Requirement
The response must consist of each line in the listing that has the word "light" in it.

- - - - - - -

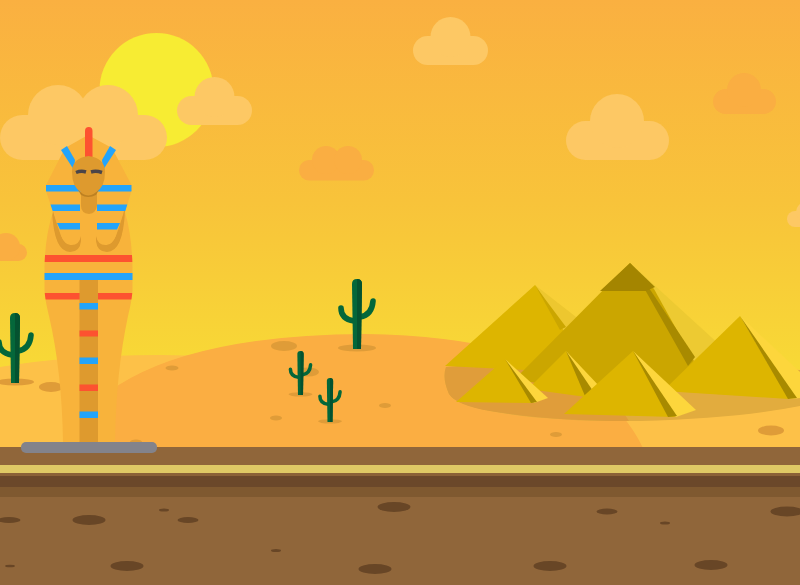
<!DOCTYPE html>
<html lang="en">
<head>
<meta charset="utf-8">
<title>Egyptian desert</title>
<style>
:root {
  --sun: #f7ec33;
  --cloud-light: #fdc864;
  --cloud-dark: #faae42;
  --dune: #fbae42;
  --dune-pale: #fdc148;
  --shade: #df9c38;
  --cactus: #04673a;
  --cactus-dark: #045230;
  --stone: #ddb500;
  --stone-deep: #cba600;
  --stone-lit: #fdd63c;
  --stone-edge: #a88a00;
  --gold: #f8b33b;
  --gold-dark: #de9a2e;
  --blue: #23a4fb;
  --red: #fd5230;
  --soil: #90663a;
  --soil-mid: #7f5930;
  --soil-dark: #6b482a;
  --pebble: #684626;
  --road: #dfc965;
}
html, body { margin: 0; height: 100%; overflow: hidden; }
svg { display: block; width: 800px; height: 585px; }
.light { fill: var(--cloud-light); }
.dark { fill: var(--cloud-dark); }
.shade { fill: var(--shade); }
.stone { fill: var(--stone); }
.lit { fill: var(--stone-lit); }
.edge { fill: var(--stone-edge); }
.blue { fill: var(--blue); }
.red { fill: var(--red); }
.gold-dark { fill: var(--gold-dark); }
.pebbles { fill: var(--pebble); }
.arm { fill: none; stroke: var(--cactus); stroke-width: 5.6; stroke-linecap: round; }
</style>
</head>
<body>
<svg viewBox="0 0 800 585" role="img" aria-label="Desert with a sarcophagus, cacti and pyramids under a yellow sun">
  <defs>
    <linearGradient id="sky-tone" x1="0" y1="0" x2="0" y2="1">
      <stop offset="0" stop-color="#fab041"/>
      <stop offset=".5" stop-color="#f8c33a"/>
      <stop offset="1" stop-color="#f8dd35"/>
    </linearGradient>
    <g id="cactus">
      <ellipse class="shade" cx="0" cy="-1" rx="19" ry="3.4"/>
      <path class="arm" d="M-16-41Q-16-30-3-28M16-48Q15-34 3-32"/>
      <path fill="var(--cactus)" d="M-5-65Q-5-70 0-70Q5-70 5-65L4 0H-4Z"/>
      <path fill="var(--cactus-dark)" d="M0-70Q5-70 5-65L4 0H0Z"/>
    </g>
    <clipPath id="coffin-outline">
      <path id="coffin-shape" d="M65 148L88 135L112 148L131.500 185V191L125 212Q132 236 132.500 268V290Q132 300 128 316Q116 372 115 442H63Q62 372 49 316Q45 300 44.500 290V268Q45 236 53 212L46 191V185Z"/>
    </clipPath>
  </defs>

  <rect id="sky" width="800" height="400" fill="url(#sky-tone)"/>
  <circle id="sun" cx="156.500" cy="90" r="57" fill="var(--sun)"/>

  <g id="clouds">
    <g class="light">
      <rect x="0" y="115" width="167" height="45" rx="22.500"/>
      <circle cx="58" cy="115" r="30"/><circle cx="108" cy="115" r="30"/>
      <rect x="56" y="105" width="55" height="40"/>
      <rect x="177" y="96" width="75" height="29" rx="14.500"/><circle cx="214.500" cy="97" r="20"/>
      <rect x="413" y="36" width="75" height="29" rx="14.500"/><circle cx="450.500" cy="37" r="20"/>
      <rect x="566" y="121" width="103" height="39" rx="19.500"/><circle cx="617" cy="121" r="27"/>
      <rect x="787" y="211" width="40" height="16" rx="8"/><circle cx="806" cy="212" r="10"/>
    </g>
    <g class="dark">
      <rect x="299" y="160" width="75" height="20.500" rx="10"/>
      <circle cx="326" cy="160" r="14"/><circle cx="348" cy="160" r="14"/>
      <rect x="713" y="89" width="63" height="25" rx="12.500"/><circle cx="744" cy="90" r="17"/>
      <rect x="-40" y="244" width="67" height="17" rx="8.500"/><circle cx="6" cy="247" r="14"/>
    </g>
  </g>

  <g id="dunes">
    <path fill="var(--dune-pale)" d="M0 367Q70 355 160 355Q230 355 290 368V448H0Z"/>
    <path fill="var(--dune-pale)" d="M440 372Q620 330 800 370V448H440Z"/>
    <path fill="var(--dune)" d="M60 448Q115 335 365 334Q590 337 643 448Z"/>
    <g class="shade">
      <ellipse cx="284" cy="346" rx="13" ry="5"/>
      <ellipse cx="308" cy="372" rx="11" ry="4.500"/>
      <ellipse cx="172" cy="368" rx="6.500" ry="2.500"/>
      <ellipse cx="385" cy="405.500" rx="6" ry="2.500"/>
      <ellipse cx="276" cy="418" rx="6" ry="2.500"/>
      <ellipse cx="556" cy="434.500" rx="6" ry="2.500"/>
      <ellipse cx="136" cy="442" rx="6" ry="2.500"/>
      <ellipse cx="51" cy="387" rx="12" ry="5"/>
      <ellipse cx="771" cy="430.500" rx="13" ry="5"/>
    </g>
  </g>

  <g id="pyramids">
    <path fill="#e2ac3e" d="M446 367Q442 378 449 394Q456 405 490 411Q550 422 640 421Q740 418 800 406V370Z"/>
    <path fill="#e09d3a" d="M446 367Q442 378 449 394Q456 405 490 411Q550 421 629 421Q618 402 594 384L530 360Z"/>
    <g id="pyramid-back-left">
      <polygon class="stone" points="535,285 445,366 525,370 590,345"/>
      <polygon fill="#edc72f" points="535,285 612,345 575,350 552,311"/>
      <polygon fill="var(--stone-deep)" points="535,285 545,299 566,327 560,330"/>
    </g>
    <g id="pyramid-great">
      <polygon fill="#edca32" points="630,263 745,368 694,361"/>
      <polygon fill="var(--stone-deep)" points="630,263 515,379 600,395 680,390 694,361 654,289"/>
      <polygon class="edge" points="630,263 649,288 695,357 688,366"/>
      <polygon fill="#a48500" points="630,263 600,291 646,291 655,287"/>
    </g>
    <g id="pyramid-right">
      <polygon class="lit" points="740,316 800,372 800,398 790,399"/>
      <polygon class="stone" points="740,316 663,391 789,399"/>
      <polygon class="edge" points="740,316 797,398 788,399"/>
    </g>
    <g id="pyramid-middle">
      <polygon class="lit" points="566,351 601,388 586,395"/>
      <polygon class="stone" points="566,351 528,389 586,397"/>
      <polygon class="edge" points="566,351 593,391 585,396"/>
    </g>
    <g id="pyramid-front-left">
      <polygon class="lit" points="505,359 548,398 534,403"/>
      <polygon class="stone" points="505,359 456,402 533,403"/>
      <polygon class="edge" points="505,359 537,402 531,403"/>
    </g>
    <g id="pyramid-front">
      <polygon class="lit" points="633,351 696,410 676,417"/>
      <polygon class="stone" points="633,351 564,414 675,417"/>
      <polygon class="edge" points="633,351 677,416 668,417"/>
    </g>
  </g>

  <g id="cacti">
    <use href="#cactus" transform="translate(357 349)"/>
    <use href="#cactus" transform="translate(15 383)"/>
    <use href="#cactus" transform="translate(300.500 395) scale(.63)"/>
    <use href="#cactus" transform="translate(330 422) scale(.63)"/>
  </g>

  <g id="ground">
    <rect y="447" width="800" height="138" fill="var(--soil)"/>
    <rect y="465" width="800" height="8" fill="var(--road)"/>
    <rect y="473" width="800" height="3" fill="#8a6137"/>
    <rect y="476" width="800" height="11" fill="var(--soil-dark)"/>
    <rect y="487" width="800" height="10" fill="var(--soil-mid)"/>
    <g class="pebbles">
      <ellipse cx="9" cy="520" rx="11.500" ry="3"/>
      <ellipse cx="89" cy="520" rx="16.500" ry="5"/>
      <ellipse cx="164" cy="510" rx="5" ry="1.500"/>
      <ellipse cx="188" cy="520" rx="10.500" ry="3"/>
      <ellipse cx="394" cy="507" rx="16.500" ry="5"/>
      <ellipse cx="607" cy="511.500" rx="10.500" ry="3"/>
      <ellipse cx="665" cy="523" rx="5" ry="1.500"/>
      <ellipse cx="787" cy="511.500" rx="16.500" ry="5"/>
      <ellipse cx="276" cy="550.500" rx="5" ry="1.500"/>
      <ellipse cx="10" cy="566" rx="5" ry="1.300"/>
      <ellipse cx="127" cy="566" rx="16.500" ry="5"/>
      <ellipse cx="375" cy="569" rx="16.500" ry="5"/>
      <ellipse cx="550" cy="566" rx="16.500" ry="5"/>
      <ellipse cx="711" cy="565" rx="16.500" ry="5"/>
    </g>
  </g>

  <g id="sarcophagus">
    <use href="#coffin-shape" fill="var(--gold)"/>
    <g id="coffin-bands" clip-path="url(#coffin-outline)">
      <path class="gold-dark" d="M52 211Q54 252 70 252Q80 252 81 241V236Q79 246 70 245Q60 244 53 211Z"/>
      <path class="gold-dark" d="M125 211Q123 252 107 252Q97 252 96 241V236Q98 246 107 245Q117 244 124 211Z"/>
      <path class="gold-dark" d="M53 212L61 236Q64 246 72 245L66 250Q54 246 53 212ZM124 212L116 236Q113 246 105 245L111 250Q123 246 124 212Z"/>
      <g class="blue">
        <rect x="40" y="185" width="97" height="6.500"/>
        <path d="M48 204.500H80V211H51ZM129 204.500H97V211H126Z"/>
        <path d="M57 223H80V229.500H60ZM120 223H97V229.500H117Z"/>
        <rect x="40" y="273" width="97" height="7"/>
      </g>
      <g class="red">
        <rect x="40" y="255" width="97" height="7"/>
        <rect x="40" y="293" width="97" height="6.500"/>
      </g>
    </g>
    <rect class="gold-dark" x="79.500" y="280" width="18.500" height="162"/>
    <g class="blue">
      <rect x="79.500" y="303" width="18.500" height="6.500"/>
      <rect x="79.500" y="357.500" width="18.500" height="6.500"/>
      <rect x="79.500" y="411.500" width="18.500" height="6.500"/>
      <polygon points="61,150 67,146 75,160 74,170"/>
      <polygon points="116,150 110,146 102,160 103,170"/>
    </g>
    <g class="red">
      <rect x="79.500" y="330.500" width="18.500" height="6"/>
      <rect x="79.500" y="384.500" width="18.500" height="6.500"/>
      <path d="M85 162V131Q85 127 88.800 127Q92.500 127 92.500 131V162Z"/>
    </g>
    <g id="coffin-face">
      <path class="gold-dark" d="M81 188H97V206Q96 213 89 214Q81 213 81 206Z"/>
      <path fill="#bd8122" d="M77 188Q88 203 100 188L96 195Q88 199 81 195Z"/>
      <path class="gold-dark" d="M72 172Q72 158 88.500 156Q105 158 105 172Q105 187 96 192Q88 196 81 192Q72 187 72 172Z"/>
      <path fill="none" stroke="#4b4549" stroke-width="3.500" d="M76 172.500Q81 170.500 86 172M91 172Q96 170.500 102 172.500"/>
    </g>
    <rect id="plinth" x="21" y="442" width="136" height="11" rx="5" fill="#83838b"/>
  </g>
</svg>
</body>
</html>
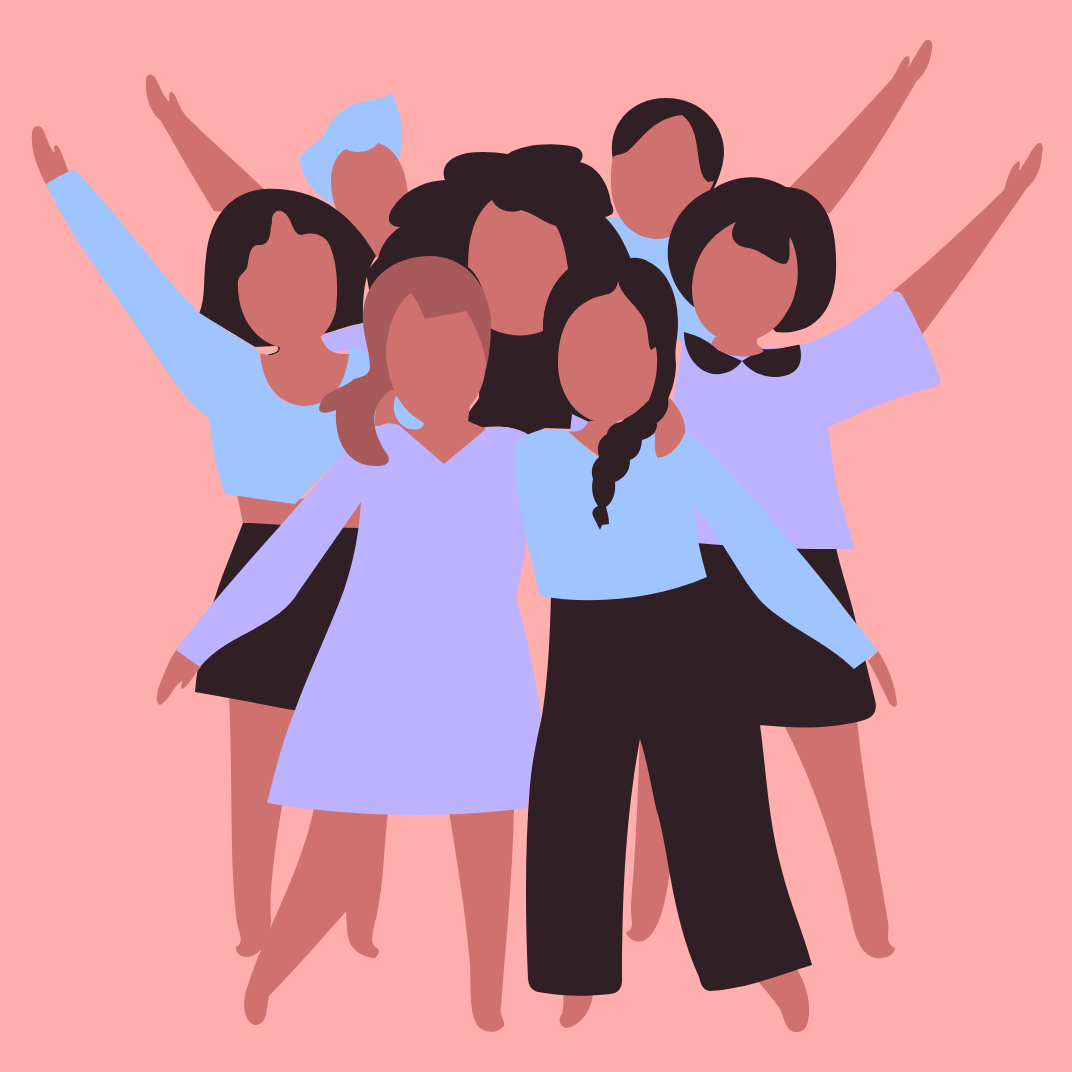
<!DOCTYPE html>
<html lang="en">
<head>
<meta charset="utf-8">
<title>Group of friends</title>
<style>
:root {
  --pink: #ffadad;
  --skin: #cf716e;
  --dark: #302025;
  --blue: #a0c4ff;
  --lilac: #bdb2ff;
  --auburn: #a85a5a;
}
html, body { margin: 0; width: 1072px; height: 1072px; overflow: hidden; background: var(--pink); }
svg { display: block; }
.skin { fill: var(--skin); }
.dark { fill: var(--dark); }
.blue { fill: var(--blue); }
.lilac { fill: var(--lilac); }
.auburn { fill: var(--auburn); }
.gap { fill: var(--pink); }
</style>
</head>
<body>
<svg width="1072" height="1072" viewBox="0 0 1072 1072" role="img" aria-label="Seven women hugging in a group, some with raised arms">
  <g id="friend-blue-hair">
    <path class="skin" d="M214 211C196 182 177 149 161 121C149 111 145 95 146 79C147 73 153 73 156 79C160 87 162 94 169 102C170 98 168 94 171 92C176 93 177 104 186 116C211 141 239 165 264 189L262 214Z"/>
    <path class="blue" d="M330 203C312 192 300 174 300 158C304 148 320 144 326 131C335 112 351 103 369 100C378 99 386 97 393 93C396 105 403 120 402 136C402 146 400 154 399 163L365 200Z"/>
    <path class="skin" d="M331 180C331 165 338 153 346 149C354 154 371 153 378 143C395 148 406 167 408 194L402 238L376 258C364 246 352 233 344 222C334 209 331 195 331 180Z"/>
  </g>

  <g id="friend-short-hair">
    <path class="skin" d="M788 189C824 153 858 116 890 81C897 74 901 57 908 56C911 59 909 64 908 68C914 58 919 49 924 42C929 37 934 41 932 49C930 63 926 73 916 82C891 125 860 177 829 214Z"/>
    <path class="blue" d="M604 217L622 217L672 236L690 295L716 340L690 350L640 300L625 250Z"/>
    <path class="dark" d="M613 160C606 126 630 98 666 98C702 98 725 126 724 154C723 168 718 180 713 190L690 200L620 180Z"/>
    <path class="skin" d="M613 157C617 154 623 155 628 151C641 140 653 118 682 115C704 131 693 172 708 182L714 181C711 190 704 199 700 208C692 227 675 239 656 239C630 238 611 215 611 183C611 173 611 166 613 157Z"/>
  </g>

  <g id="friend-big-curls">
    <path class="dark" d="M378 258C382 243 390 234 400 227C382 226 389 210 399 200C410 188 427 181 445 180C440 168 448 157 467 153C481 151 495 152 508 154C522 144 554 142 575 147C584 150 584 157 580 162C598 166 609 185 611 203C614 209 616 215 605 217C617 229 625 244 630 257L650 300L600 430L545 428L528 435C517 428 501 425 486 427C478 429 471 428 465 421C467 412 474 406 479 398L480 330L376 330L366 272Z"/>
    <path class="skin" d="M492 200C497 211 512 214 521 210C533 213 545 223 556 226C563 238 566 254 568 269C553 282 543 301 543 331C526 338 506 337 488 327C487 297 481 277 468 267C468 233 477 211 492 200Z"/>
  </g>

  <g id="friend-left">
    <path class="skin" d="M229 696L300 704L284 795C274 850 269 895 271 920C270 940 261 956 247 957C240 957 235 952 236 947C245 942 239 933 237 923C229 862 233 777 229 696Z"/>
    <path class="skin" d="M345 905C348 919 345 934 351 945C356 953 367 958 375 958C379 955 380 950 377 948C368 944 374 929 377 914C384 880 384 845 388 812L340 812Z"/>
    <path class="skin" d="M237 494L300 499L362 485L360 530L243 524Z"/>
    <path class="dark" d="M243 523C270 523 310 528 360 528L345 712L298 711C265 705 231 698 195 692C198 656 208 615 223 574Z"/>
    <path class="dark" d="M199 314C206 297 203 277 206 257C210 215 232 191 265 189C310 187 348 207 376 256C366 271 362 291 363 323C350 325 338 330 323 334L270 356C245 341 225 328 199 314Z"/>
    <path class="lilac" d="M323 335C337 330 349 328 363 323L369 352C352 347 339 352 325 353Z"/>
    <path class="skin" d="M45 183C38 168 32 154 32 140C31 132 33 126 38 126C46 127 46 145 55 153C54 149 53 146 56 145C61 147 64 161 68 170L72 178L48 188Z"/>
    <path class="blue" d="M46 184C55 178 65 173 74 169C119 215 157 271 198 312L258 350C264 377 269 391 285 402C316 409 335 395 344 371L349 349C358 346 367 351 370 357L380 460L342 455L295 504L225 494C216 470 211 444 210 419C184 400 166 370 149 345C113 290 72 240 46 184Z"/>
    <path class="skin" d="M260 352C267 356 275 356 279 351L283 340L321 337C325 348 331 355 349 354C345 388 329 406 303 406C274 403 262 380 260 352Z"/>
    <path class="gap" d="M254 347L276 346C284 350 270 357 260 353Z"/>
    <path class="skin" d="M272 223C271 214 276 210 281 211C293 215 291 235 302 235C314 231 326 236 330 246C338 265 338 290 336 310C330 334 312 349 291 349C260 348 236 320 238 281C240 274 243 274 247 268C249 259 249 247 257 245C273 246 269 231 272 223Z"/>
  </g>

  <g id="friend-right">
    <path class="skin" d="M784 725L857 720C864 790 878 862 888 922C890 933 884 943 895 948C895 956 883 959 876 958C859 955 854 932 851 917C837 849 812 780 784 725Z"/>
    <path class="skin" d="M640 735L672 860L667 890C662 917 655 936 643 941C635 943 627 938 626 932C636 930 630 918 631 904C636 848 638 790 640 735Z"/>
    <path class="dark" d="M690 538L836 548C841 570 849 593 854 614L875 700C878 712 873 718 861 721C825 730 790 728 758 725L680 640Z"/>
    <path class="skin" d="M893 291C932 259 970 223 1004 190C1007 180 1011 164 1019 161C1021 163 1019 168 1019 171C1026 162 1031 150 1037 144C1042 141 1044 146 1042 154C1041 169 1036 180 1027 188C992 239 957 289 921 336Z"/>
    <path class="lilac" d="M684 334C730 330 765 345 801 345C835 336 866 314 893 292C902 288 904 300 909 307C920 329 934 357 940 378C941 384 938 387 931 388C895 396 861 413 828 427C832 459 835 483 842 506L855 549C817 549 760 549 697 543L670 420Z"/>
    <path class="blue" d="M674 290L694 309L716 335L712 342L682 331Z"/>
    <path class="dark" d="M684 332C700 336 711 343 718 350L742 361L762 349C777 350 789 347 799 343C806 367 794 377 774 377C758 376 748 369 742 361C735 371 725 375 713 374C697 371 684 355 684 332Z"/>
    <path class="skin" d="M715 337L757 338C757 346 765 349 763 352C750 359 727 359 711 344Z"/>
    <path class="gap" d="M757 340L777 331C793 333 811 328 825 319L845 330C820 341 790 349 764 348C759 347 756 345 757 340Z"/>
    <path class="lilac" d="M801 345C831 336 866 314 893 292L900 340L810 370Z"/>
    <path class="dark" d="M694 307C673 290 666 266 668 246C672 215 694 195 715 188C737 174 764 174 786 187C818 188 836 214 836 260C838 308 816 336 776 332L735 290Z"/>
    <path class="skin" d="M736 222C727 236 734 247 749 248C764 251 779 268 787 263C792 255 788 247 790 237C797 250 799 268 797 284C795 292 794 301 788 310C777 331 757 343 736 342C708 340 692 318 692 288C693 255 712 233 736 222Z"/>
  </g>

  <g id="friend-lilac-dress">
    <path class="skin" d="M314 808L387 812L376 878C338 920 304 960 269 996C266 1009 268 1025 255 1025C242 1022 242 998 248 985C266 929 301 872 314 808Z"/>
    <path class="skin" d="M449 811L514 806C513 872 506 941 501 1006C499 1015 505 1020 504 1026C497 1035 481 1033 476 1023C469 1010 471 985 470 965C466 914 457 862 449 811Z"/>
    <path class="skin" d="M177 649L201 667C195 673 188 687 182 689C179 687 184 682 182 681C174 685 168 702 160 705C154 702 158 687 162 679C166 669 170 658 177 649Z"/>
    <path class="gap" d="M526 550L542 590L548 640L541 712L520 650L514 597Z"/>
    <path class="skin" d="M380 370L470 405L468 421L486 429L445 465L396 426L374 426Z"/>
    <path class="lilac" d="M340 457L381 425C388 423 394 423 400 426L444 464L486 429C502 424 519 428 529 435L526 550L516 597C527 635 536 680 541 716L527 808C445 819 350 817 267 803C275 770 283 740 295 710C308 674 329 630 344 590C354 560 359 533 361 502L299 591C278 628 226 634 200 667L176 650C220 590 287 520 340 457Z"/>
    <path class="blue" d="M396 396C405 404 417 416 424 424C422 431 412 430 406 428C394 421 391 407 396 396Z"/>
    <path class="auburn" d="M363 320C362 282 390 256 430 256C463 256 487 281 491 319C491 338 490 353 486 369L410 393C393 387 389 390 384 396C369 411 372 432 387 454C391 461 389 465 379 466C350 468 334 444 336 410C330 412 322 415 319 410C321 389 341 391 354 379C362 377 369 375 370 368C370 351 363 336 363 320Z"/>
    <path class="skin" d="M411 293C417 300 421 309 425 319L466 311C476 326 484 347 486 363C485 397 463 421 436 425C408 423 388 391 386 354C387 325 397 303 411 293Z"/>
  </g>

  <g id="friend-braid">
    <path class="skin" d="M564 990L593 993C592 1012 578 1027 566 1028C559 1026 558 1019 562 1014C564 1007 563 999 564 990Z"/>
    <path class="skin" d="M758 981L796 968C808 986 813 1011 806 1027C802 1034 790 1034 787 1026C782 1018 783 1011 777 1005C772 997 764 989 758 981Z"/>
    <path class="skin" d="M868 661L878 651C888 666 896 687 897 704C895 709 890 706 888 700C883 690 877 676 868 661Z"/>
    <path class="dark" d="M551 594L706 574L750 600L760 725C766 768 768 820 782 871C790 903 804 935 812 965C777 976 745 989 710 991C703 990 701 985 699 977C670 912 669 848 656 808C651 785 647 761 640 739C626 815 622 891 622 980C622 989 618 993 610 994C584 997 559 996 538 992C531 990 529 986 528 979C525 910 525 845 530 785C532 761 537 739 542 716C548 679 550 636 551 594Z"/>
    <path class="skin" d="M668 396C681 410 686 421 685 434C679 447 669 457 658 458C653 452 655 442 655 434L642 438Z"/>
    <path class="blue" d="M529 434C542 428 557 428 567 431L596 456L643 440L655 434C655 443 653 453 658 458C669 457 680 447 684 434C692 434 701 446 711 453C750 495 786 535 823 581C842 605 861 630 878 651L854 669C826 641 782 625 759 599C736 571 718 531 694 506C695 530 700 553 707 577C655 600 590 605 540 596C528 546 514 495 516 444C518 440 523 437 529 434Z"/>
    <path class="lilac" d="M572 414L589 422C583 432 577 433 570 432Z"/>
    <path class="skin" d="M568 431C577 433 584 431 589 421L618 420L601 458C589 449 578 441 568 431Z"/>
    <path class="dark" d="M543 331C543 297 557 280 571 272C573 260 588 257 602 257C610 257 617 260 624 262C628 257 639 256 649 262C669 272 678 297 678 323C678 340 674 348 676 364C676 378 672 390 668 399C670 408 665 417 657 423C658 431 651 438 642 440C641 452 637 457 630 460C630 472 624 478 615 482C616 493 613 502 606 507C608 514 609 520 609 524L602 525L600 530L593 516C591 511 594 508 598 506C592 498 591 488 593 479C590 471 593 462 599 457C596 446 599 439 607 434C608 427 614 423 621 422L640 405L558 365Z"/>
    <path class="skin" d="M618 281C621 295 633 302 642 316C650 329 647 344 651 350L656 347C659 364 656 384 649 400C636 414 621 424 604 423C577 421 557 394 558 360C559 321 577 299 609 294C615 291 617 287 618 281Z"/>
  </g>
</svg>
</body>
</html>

- - - - - - -

Task response
  --cloud-light: #fdc864;
.light { fill: var(--cloud-light); }
    <g class="light">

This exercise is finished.